====== Materials provided

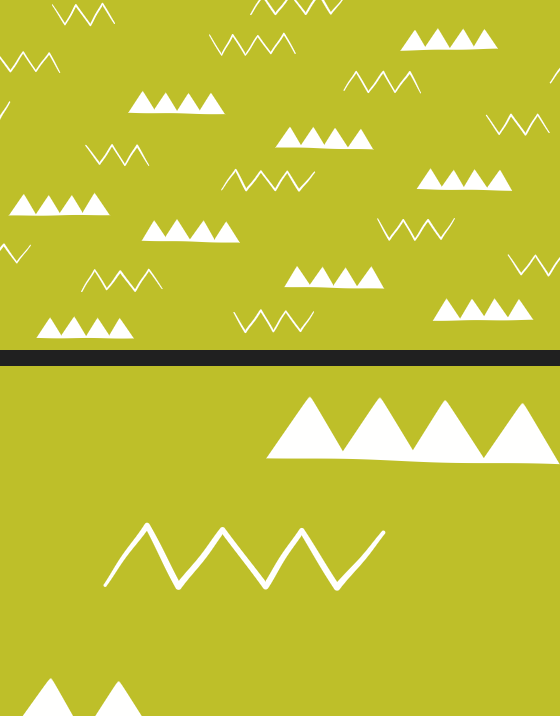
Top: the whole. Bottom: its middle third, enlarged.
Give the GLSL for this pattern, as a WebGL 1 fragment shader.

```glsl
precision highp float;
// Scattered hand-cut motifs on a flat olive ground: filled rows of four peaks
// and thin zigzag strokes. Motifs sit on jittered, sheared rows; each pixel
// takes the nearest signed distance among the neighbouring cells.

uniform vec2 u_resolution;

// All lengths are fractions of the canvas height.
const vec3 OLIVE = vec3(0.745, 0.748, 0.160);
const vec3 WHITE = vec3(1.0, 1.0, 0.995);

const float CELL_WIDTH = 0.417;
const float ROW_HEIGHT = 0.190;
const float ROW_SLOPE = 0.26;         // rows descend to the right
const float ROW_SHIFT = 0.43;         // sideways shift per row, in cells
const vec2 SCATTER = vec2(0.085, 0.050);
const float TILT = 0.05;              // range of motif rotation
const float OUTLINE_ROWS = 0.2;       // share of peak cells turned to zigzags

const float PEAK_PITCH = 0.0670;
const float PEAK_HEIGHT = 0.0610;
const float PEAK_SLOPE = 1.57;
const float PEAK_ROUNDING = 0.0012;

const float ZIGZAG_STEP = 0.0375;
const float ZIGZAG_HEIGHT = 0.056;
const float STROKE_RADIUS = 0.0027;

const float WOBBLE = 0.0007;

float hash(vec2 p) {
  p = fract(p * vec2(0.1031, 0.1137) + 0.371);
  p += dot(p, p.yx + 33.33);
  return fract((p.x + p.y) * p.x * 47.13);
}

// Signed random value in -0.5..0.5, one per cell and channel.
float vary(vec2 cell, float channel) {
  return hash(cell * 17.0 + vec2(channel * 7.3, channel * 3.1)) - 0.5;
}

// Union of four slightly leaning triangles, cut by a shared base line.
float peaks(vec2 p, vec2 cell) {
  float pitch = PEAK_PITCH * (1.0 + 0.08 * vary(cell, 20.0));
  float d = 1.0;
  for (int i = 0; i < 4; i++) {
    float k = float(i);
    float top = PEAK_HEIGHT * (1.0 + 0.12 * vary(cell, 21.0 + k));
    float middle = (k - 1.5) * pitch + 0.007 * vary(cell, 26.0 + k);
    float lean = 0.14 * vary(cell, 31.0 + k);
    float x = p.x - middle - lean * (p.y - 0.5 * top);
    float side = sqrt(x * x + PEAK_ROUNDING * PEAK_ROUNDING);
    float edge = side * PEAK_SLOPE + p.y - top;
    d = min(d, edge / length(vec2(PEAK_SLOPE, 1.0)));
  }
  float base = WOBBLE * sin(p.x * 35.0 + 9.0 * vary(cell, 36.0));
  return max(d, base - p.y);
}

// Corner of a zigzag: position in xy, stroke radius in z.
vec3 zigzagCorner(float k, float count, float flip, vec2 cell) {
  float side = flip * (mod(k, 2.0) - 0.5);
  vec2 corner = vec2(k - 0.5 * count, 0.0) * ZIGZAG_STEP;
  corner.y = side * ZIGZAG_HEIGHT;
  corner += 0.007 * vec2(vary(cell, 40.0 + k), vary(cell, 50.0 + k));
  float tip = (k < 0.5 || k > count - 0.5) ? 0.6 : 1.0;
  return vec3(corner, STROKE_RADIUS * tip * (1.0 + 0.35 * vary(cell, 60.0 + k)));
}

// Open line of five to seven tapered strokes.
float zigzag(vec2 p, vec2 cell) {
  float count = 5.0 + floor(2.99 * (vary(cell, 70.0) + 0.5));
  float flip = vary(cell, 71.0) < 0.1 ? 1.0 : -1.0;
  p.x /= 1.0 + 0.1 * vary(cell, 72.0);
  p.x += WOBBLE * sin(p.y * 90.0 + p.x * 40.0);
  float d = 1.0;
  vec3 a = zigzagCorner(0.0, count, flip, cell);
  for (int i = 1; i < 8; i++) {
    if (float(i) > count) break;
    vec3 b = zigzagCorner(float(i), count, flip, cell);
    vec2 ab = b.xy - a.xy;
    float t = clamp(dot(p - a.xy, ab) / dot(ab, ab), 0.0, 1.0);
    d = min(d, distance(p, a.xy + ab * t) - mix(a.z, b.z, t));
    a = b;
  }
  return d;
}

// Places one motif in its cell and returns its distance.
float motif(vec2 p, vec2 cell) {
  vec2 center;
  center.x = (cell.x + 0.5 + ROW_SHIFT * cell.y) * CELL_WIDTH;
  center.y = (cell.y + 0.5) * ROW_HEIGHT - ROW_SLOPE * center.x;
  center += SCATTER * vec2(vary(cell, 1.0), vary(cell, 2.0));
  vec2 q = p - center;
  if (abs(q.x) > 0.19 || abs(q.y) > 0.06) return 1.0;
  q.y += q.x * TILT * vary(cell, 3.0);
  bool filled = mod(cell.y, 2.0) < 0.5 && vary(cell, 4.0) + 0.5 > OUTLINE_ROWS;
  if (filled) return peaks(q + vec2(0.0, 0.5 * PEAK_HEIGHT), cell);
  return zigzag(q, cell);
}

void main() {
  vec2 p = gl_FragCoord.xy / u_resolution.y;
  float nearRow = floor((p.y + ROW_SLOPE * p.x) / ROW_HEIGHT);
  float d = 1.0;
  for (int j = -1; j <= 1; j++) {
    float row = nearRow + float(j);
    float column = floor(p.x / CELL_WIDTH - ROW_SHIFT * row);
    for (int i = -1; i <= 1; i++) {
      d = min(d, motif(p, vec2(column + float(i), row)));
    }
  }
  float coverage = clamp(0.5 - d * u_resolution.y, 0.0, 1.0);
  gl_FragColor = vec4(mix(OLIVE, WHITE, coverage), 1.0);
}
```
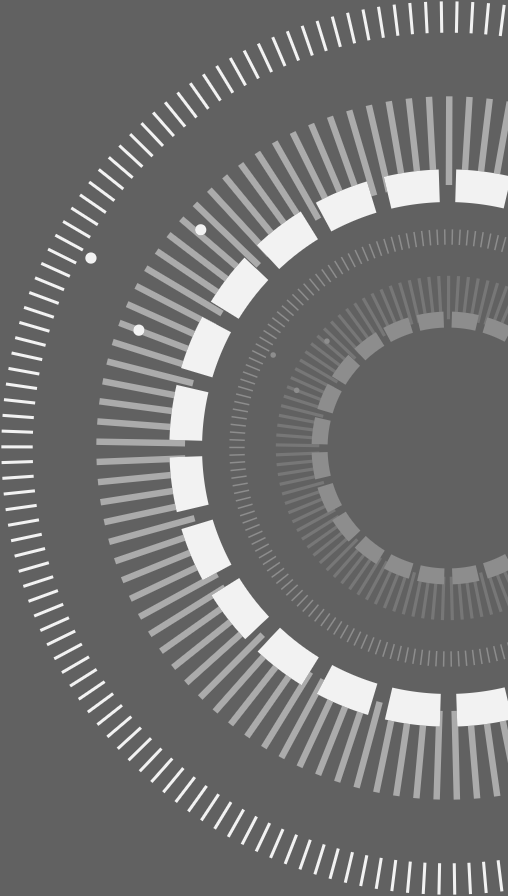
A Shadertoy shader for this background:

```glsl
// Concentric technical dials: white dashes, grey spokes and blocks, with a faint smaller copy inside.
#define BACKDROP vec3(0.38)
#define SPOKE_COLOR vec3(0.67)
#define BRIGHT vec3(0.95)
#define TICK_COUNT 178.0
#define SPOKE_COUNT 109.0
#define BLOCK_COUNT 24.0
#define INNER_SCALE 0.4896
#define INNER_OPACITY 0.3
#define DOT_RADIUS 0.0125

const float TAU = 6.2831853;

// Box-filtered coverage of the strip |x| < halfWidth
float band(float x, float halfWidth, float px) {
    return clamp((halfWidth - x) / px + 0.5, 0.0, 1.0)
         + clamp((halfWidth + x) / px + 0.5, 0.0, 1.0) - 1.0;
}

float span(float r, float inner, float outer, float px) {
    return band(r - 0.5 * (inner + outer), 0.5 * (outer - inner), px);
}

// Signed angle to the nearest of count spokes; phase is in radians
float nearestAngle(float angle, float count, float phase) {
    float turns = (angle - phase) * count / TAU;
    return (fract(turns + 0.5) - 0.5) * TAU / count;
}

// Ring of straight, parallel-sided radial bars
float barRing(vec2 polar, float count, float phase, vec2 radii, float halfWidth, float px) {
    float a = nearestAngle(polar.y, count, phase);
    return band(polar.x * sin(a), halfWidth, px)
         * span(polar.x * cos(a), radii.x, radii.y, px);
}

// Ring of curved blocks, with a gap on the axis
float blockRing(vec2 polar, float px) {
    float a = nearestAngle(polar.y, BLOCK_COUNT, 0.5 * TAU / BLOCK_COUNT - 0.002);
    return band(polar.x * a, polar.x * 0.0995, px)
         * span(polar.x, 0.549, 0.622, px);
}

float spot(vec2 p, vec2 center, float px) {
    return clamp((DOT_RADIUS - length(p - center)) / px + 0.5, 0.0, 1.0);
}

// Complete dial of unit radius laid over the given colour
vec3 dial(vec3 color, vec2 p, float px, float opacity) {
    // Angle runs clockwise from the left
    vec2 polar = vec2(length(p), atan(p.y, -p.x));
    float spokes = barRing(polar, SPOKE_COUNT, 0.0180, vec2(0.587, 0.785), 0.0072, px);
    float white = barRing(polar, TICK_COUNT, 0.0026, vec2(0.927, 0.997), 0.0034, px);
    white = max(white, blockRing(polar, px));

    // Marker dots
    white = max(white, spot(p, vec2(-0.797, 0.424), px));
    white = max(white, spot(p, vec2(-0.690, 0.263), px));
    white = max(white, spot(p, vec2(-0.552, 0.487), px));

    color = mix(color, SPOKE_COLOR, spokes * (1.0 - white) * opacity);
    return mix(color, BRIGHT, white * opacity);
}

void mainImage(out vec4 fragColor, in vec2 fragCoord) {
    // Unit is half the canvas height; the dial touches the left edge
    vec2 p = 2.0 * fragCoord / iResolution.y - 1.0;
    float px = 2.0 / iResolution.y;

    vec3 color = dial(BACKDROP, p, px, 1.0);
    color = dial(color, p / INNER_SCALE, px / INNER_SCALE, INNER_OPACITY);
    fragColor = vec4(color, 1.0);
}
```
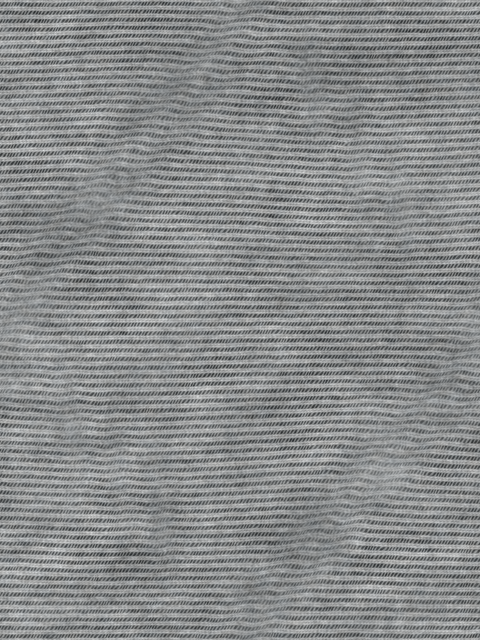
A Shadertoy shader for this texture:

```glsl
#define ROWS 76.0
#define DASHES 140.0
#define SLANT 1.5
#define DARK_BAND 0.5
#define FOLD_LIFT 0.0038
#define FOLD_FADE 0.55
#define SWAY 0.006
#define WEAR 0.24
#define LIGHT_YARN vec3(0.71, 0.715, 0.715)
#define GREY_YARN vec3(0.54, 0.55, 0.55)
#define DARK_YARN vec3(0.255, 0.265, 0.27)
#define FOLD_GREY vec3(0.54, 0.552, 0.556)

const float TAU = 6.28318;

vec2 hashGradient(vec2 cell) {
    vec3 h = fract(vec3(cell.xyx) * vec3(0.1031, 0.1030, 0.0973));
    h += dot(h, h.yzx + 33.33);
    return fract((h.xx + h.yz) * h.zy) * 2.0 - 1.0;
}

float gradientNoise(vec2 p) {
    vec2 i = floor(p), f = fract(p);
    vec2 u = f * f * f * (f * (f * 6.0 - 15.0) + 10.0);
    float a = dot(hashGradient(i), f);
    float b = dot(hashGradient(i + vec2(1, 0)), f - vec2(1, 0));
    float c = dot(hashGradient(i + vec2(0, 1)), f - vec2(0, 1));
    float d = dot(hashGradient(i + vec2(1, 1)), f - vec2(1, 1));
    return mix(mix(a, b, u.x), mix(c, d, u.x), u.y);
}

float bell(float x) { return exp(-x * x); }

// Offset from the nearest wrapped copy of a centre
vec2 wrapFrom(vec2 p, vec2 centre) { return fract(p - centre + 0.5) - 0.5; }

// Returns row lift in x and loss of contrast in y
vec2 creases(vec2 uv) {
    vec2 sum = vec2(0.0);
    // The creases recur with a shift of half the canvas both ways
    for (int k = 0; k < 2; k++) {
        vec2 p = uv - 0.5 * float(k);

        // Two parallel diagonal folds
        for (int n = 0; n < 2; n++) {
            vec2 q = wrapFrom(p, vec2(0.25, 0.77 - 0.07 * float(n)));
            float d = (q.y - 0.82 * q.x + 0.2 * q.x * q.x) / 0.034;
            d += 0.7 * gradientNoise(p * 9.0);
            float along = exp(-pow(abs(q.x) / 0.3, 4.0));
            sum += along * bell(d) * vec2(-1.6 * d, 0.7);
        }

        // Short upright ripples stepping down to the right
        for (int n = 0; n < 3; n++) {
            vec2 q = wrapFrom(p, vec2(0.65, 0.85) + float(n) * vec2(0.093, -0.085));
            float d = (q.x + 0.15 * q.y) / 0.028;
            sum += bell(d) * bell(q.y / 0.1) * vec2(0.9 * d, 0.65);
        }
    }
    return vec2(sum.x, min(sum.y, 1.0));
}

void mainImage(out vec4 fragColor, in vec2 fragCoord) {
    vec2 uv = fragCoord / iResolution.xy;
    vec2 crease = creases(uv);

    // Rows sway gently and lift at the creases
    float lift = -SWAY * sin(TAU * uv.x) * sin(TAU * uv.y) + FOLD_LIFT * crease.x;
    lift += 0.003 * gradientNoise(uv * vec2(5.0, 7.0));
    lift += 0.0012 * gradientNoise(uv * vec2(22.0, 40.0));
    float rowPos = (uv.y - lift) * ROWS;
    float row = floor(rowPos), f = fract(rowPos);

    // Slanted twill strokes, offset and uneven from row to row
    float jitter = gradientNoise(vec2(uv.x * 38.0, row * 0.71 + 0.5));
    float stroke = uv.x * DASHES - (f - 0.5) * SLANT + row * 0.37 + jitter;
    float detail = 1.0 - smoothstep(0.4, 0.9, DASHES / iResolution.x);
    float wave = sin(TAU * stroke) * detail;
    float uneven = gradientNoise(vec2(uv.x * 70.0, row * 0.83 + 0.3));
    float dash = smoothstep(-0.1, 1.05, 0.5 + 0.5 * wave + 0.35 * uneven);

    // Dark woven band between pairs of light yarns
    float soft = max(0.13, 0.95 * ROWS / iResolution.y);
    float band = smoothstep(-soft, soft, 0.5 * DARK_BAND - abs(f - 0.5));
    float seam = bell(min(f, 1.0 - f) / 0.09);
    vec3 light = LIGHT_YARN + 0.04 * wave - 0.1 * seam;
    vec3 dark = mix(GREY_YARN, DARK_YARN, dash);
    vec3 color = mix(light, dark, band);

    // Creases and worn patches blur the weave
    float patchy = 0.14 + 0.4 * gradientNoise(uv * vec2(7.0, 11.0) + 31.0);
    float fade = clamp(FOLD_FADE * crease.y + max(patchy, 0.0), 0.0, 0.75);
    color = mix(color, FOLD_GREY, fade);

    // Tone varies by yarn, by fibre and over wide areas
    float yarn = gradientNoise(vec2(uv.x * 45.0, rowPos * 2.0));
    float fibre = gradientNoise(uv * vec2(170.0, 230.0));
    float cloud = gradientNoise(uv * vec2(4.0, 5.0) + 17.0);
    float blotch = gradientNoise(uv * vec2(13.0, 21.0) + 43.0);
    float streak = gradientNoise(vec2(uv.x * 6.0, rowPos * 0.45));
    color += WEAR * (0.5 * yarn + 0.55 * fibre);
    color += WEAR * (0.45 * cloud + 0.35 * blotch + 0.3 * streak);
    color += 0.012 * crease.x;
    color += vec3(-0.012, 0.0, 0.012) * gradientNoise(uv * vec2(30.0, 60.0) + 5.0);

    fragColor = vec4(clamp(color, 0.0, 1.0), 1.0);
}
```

============

Your task is to copy every line of the entries that contains the string "hashGradient".

vec2 hashGradient(vec2 cell) {
    float a = dot(hashGradient(i), f);
    float b = dot(hashGradient(i + vec2(1, 0)), f - vec2(1, 0));
    float c = dot(hashGradient(i + vec2(0, 1)), f - vec2(0, 1));
    float d = dot(hashGradient(i + vec2(1, 1)), f - vec2(1, 1));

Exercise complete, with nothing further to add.